MATERIAL SHOWN START

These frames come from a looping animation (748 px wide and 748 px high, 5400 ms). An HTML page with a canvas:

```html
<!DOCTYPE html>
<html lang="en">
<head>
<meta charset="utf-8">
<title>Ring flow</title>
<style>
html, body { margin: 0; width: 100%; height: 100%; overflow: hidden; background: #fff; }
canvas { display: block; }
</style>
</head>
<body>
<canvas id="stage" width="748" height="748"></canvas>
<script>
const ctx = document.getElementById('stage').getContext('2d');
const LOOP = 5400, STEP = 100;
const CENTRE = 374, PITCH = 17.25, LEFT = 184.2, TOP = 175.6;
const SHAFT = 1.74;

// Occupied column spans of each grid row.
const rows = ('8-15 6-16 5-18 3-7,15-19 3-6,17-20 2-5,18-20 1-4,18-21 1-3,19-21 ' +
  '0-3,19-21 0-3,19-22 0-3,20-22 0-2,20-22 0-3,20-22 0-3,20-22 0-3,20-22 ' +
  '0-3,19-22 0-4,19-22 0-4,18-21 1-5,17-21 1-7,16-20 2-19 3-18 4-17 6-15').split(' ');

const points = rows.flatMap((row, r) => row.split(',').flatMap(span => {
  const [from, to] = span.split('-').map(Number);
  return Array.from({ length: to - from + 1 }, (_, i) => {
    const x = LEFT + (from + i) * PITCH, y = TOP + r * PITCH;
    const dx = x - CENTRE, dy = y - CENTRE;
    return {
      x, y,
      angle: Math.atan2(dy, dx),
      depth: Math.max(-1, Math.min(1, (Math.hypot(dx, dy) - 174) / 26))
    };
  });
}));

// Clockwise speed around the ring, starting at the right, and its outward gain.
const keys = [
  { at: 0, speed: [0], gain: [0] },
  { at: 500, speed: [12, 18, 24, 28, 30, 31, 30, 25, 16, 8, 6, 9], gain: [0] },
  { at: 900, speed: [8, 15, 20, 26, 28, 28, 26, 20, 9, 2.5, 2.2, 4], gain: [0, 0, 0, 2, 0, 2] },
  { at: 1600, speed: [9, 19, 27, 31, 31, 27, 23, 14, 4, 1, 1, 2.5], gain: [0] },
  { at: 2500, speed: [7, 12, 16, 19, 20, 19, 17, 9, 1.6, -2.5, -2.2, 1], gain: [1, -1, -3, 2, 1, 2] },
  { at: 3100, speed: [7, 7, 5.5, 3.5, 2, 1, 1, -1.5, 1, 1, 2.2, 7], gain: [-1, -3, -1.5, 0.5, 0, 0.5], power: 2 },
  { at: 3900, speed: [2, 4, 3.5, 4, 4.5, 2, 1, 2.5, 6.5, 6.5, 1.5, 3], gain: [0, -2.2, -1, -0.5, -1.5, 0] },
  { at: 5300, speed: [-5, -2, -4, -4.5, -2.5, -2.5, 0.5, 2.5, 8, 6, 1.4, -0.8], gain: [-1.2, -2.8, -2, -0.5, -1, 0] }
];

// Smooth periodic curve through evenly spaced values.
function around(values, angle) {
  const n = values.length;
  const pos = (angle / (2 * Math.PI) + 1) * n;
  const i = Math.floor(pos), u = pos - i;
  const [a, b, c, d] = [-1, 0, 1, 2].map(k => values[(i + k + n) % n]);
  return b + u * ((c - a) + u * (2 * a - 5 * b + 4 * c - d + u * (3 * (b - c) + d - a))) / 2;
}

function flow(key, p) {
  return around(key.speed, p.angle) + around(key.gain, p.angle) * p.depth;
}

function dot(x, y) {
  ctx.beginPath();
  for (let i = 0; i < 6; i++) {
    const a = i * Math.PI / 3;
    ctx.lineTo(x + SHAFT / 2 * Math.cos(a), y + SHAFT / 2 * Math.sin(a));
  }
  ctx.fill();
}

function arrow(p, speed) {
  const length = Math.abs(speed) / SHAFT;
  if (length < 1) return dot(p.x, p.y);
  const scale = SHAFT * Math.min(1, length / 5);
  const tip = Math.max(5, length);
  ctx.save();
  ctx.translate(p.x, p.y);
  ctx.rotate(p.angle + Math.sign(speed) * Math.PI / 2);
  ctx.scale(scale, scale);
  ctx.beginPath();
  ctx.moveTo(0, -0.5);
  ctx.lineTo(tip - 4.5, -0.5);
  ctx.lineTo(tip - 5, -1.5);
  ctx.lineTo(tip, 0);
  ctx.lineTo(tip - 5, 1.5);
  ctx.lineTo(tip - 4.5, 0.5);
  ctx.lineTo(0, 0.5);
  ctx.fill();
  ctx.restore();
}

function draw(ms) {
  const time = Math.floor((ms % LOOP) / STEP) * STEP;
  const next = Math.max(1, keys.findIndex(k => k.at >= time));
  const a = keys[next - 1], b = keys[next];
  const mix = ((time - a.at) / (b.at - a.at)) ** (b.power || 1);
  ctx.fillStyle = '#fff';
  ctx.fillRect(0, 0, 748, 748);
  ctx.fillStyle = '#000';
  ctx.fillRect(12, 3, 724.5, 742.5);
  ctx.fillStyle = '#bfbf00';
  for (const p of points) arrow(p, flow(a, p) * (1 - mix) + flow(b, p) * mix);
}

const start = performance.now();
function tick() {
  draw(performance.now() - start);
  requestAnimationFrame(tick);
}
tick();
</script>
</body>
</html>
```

MATERIAL SHOWN END

▶ **AIM OF THE TASK**:
Out of the entries, report each line that contains the word "return".

▶ **EXERCISE OUTPUT**:
  return Array.from({ length: to - from + 1 }, (_, i) => {
    return {
  return b + u * ((c - a) + u * (2 * a - 5 * b + 4 * c - d + u * (3 * (b - c) + d - a))) / 2;
  return around(key.speed, p.angle) + around(key.gain, p.angle) * p.depth;
  if (length < 1) return dot(p.x, p.y);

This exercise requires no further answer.